Rather, let the recipient present the work they have done and the results from said work. From there, you can provide instructional and clear feedback on what has been done to your standards, what hasn’t, and why.

8) Have patience

Patience is an important quality in a leader, it’s also one of the most difficult ones to adopt and maintain. We all lose it sometimes, and that’s ok. However, when working with a team and several different personalities and work styles, patience is necessary to keep your sanity.

Sometimes you’re going to have to share the same piece of feedback three times before a change is made. People are busy and have a lot on their minds. Refining work is a process and some areas of work need more guidance than others. Have patience, but also set limitations on flexibility.

If it takes more than three times sharing the same piece of feedback, you likely need to assess how you’re presenting such feedback. Are you being clear? Is the recipient understanding what you’re saying? Don’t hesitate to ask them — have them repeat it back to you. How else are you going to know, and get better at sharing feedback?

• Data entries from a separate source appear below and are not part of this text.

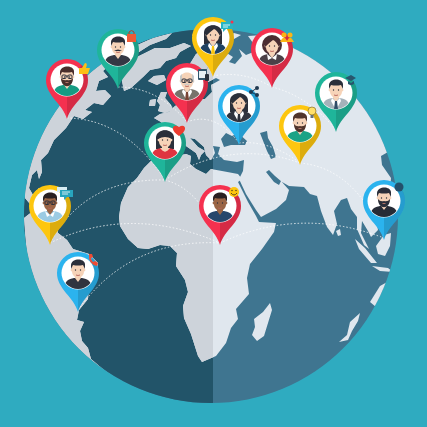
<!DOCTYPE html>
<html lang="en">
<head>
<meta charset="utf-8">
<title>People around the globe</title>
<style>
:root{--sky:#2fabc0;--sea-dark:#225469;--sea-light:#3f7590;--land-dark:#cdd3da;--land-light:#e0e7ee;--red:#f5314f;--teal:#1fb59a;--yellow:#fdc60f;--blue:#2bb3ee;--ink:#2b2f3a;--navy:#1f4263;--skin:#f6d3b8}
html,body{margin:0;width:427px;height:427px;overflow:hidden;background:var(--sky)}
svg{display:block}
.routes path{fill:none;stroke:#fff;stroke-width:1;stroke-dasharray:1.5 2;opacity:.8}
.pin{fill:var(--pin)}
.skin{fill:var(--tone,var(--skin))}
.shirt{fill:var(--shirt)}
.hair{fill:var(--hair,var(--ink))}
.line{fill:none;stroke:var(--ink);stroke-width:1}
.red{--pin:var(--red)}.teal{--pin:var(--teal)}.yellow{--pin:var(--yellow)}.blue{--pin:var(--blue)}
</style>
</head>
<body>
<svg width="427" height="427" viewBox="0 0 427 427" role="img" aria-label="Globe with map pins showing people connected across continents">
<defs>
<clipPath id="globe"><circle cx="211" cy="216" r="187"/></clipPath>
<clipPath id="west"><rect width="213" height="427"/></clipPath>
<clipPath id="window"><circle r="16"/></clipPath>

<g id="continents">
<path id="africa" d="M144 168L152 160L168 158L186 154L191 156L190 164L196 169L206 174L211 169L222 171L238 174L242 179L238 182L248 202L256 216L259 222L276 223L274 232L262 249L250 264L247 278L249 294L236 309L238 319L231 328L226 343L216 356L202 362L198 356L191 334L184 318L183 306L188 292L185 280L176 266L177 253L170 246L160 245L148 249L138 248L128 239L120 226L119 217L121 203L128 187L137 178Z"/>
<path id="madagascar" d="M270 303L272 310L264 336L257 341L252 335L255 327L254 319L263 312Z"/>
<path id="eurasia" d="M147 148L146 136L150 131L163 131L161 122L154 118L160 114L169 112L175 106L184 101L183 93L188 94L190 100L205 99L212 92L211 85L220 80L216 78L208 82L206 71L210 64L205 71L199 79L201 87L196 96L191 88L184 92L177 89L178 79L188 67L196 54L209 47L222 50L233 57L229 62L235 64L242 56L239 49L246 55L256 51L261 44L257 39L270 46L283 40L300 48L320 60L355 90L380 132L388 152L381 156L382 165L391 178L390 192L383 204L374 204L368 209L376 219L378 230L371 237L368 231L362 221L361 233L369 249L364 245L357 229L357 217L351 209L347 198L341 200L334 211L337 224L333 235L327 227L321 211L317 196L310 194L304 187L289 186L282 182L275 176L269 170L266 172L274 182L279 185L281 181L289 190L286 200L276 209L261 217L256 210L246 194L239 179L243 171L244 160L237 162L224 160L218 154L220 147L213 146L215 153L211 160L206 155L204 147L195 139L190 138L198 147L205 151L201 155L199 160L196 153L186 146L182 138L176 142L168 141L165 150L157 156L151 156Z"/>
<path id="britain" d="M158 111L160 105L157 101L161 92L167 92L165 98L171 105L173 110L165 113ZM149 106L150 100L156 99L155 106Z"/>
<path id="iceland" d="M148 81L154 76L164 75L166 80L157 85Z"/>
<path id="greenland" d="M121 76L127 62L143 54L155 48L170 48L184 43L191 46L180 52L176 58L166 61L160 68L150 70L143 77L131 88L124 91Z"/>
<path id="arctic" d="M133 47L153 38L172 33L166 39L150 45L139 52ZM192 35L204 30L209 36L199 40ZM226 37L234 33L241 35L234 39ZM248 36L264 35L276 42L265 40L253 43Z"/>
<path id="north-america" d="M24 180L40 130L66 92L99 64L112 62L103 71L108 77L99 81L96 91L105 90L111 96L103 105L94 103L85 110L92 112L83 119L74 116L66 128L54 140L48 153L41 160L42 172L39 179L37 170L32 175L29 188L33 195L37 190L36 200L30 204L25 198Z"/>
<path id="caribbean" d="M38 188L47 190L53 196L46 195Z"/>
<path id="south-america" d="M24 218L33 211L46 215L56 223L58 233L67 240L73 249L89 254L98 263L97 273L89 283L88 299L79 310L77 320L84 322L80 331L82 341L88 348L91 359L104 370L114 377L90 370L58 330L28 270Z"/>
<path id="indonesia" d="M355 239L365 248L377 263L371 263L359 249ZM376 246L384 235L391 233L390 246L385 256L378 254ZM372 266L388 268L393 272L380 271Z"/>
<path id="australia" d="M339 342L347 335L350 322L360 313L358 321L352 331L348 340ZM370 302L380 286L389 281L386 293L376 307Z"/>
<path id="islands" d="M380 210L387 206L392 217L388 223ZM336 231L340 229L341 235L338 236Z"/>
</g>
<g id="inland-seas">
<path d="M221 139L226 133L232 136L238 133L247 141L245 145L231 145L224 147Z"/>
<path d="M260 133L267 131L268 138L273 147L276 157L271 159L267 151Z"/>
<path d="M282 133L287 131L288 138L284 140Z"/>
</g>

<g id="marker">
<path class="pin" d="M0 39C-4 24 -21 16 -21 0A21 21 0 0 1 21 0C21 16 4 24 0 39Z"/>
<path d="M0 39C4 24 21 16 21 0A21 21 0 0 0 15 -15L0 0Z" opacity=".13"/>
<circle r="16.5" fill="#fff"/>
</g>
<g id="bust">
<path class="shirt" d="M-14 18C-14 8 -10 6 -4 5H4C10 6 14 8 14 18Z"/>
<path class="skin" d="M-3 2H3V5L0 9L-3 5Z"/>
<path class="skin" d="M-6 -7C-6 -13 6 -13 6 -7V-2C6 7 -6 7 -6 -2Z"/>
<circle class="skin" cx="-6" cy="-3" r="1.4"/><circle class="skin" cx="6" cy="-3" r="1.4"/>
<g fill="#2b2f3a"><circle cx="-2.5" cy="-3" r=".7"/><circle cx="2.5" cy="-3" r=".7"/></g>
<path d="M-2 2Q0 3 2 2" fill="none" stroke="#b8625a" stroke-width=".9"/>
</g>
<path id="short-hair" class="hair" d="M-7 -4V-8C-6 -15 6 -15 7 -9V-4L5 -8Q0 -7 -5 -8Z"/>
<path id="long-hair" class="hair" d="M-9 6V-6C-8 -15 8 -15 9 -6V6Z"/>
<path id="fringe" class="hair" d="M-7 -2V-8C-5 -14 5 -14 7 -8V-2Q4 -8 1 -9Q-3 -6 -7 -2Z"/>
<path id="beard" class="hair" d="M-6 -2Q-4 1 0 0Q4 1 6 -2C6 9 -6 9 -6 -2ZM-2 2Q0 4 2 2Z"/>
<g id="glasses" class="line"><rect x="-5" y="-5" width="4" height="3.5" rx="1"/><rect x="1" y="-5" width="4" height="3.5" rx="1"/><path d="M-1 -4H1"/></g>
<path id="lapels" d="M-4 5L0 9L4 5L5 8L0 17L-5 8Z" fill="#fff"/>
<path id="tie" d="M-1 8H1L2 16H-2Z"/>
</defs>

<rect width="427" height="427" fill="var(--sky)"/>

<g id="world" clip-path="url(#globe)">
<rect width="427" height="427" fill="var(--sea-light)"/>
<rect width="213" height="427" fill="var(--sea-dark)"/>
<use href="#continents" fill="var(--land-light)"/>
<use href="#continents" fill="var(--land-dark)" clip-path="url(#west)"/>
<use href="#inland-seas" fill="var(--sea-light)"/>
</g>

<g class="routes">
<path d="M67 118Q125 119 165 180"/>
<path d="M118 87Q158 87 187 122"/>
<path d="M187 122Q215 111 239 143"/>
<path d="M50 243Q85 178 165 180"/>
<path d="M165 180Q202 190 220 243"/>
<path d="M50 243Q130 204 220 243"/>
<path d="M78 310Q130 238 220 243"/>
<path d="M165 180Q230 138 300 163"/>
<path d="M239 143Q270 140 300 163"/>
<path d="M220 243Q300 206 384 238"/>
<path d="M300 163Q355 168 384 238"/>
<path d="M213 76Q243 70 272 87"/>
<path d="M272 87Q308 96 336 130"/>
</g>

<g id="people">
<g class="teal" transform="translate(118 50)">
<use href="#marker"/>
<g clip-path="url(#window)" style="--shirt:#343844"><use href="#bust"/><use href="#short-hair"/><path class="hair" d="M-4 1Q0 -2 4 1Z"/></g>
<g id="shopping-bag"><rect x="9" y="-16" width="9" height="8" fill="#ee5a36"/><path d="M11 -16V-18Q13.500 -21 16 -18V-16" fill="none" stroke="#b83f25"/></g>
</g>

<g class="red" transform="translate(67 80)">
<use href="#marker"/>
<g clip-path="url(#window)" style="--shirt:#169b83;--hair:#4a2e2b"><use href="#bust"/><use href="#short-hair"/><use href="#beard"/><use href="#glasses"/></g>
<path id="thumbs-up" d="M12 -12H15L18 -17Q21 -17 19 -12H23L21 -6H12Z" fill="#fdbf16"/>
</g>

<g class="red" transform="translate(187 84)">
<use href="#marker"/>
<g clip-path="url(#window)" style="--shirt:#77736b;--hair:#c9c9c6"><use href="#bust"/><path class="hair" d="M-7 -1V-8L-5 -10V-3ZM7 -1V-8L5 -10V-3ZM-4 1Q0 -2 4 1Z"/><use href="#glasses"/><use href="#lapels"/><use href="#tie" fill="#7a4535"/></g>
<g id="tablet"><rect x="11" y="-15" width="9" height="11" rx="1" fill="#34566c"/><rect x="12" y="-13" width="7" height="7" fill="#e7f0f4"/><rect x="18" y="-10" width="4" height="7" rx="1" fill="#28313c"/></g>
</g>

<g class="yellow" transform="translate(213 38)">
<use href="#marker"/>
<g clip-path="url(#window)" style="--shirt:#1f4263"><use href="#long-hair"/><use href="#bust"/><use href="#fringe"/><use href="#lapels"/><use href="#tie" fill="#fdc60f"/></g>
<g id="chat-banner"><path d="M8 -16H20V-9H13L10 -6V-9H8Z" fill="#26b5c4"/><path d="M10 -13H17M10 -11H15" stroke="#fff" stroke-width=".8"/><circle cx="19" cy="-16" r="1.500" fill="#f5314f"/></g>
</g>

<g class="red" transform="translate(272 49)">
<use href="#marker"/>
<g clip-path="url(#window)" style="--shirt:#4b4148;--hair:#4b2d32"><circle class="hair" cx="0" cy="-4" r="10"/><use href="#bust"/><use href="#fringe"/><path d="M-5 5L0 9L5 5L4 11L0 9L-4 11Z" fill="#fff"/></g>
<g id="crowd" fill="#fdb515"><circle cx="12" cy="-14" r="2.500"/><circle cx="18" cy="-14" r="2.500"/><path d="M8 -7Q12 -15 15 -8Q18 -15 22 -7Z"/></g>
</g>

<g class="blue" transform="translate(239 106)">
<use href="#marker"/>
<g clip-path="url(#window)" style="--shirt:#30343f"><use href="#long-hair"/><use href="#bust"/><use href="#fringe"/><use href="#lapels"/><use href="#tie" fill="#2b2f3a"/></g>
<g id="share-nodes" fill="#1f3850"><path d="M18 -18L12 -14L18 -11" fill="none" stroke="#1f3850"/><circle cx="18" cy="-18" r="2"/><circle cx="12" cy="-14" r="2"/><circle cx="18" cy="-11" r="2"/></g>
</g>

<g class="yellow" transform="translate(300 126)">
<use href="#marker"/>
<g clip-path="url(#window)" style="--shirt:#1ba386;--hair:#51352c"><use href="#bust"/><use href="#short-hair"/><use href="#beard"/></g>
<g id="light-bulb"><circle cx="12" cy="-15" r="4" fill="#ffe06b" stroke="#967b2e" stroke-width=".8"/><path d="M10.500 -11H13.500V-8H10.500Z" fill="#66717a"/></g>
</g>

<g class="teal" transform="translate(336 93)">
<use href="#marker"/>
<g clip-path="url(#window)" style="--shirt:#a5b2ba"><use href="#bust"/><use href="#short-hair"/><use href="#lapels"/><use href="#tie" fill="#304c66"/></g>
<path id="graduation-cap" d="M9 -15L15 -18L20 -15L15 -12ZM12 -12L15 -10L18 -12V-9Q15 -7 12 -9Z" fill="#28566d"/>
</g>

<g class="teal" transform="translate(165 143)">
<use href="#marker"/>
<g clip-path="url(#window)" style="--shirt:#df3440"><use href="#long-hair"/><use href="#bust"/><path class="hair" d="M-7 -4V-8C-5 -14 5 -14 7 -8V-4Q0 -8 -7 -4Z"/><path class="skin" d="M-5 5H5Q0 12 -5 5Z"/></g>
<path id="heart" d="M14 -7C4 -13 8 -20 14 -16C20 -20 24 -13 14 -7Z" fill="#ee3b2f"/>
</g>

<g class="red" transform="translate(220 206)">
<use href="#marker"/>
<g clip-path="url(#window)" style="--shirt:#27476c;--tone:#9a6545;--hair:#2a2021"><use href="#bust"/><use href="#short-hair"/></g>
<g id="smiley"><circle cx="14" cy="-14" r="5" fill="#fdc60f"/><path d="M11 -13Q14 -9 17 -13" fill="none" stroke="#60491b"/><circle cx="12" cy="-15.500" r=".8" fill="#60491b"/><circle cx="16" cy="-15.500" r=".8" fill="#60491b"/></g>
</g>

<g class="yellow" transform="translate(50 206)">
<use href="#marker"/>
<g clip-path="url(#window)" style="--shirt:#9bcbe3;--tone:#9a6545;--hair:#2a2021"><use href="#bust"/><use href="#short-hair"/><use href="#glasses"/><path d="M-5 5L0 9L5 5L3 11L0 9L-3 11Z" fill="#fff"/></g>
<g id="speech-bubbles"><rect x="7" y="-19" width="10" height="5" fill="#d8edf3"/><path d="M10 -16H23V-9H17L14 -6V-9H10Z" fill="#28a5bd"/><path d="M12 -14H20M12 -12H18" stroke="#fff" stroke-width=".8"/></g>
</g>

<g class="blue" transform="translate(78 273)">
<use href="#marker"/>
<g clip-path="url(#window)" style="--shirt:#30343f"><use href="#bust"/><use href="#short-hair"/></g>
<path id="handset" d="M11 -19Q10 -9 19 -7L20 -10L17 -12L15 -11Q13 -13 13 -15L15 -16L14 -19Z" fill="#ee4b33"/>
</g>

<g class="blue" transform="translate(384 201)">
<use href="#marker"/>
<g clip-path="url(#window)" style="--shirt:#262b36"><use href="#bust"/><use href="#short-hair"/><use href="#beard"/></g>
<circle id="badge" cx="15" cy="-14" r="4.500" fill="#24506b"/>
</g>
</g>
</svg>
</body>
</html>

Wrapping it up

These tips will help you improve your feedback style, but it’s not a one-size-fits-all approach. Working relationships are dynamic and unique to the individuals involved. Be honest and genuine with each other while maintaining an appropriate level of professionalism. It’s the only way you’ll learn how to effectively communicate with each other.

About our contributor // Shannon Byrne is the Chief Content Officer for CloudPeeps.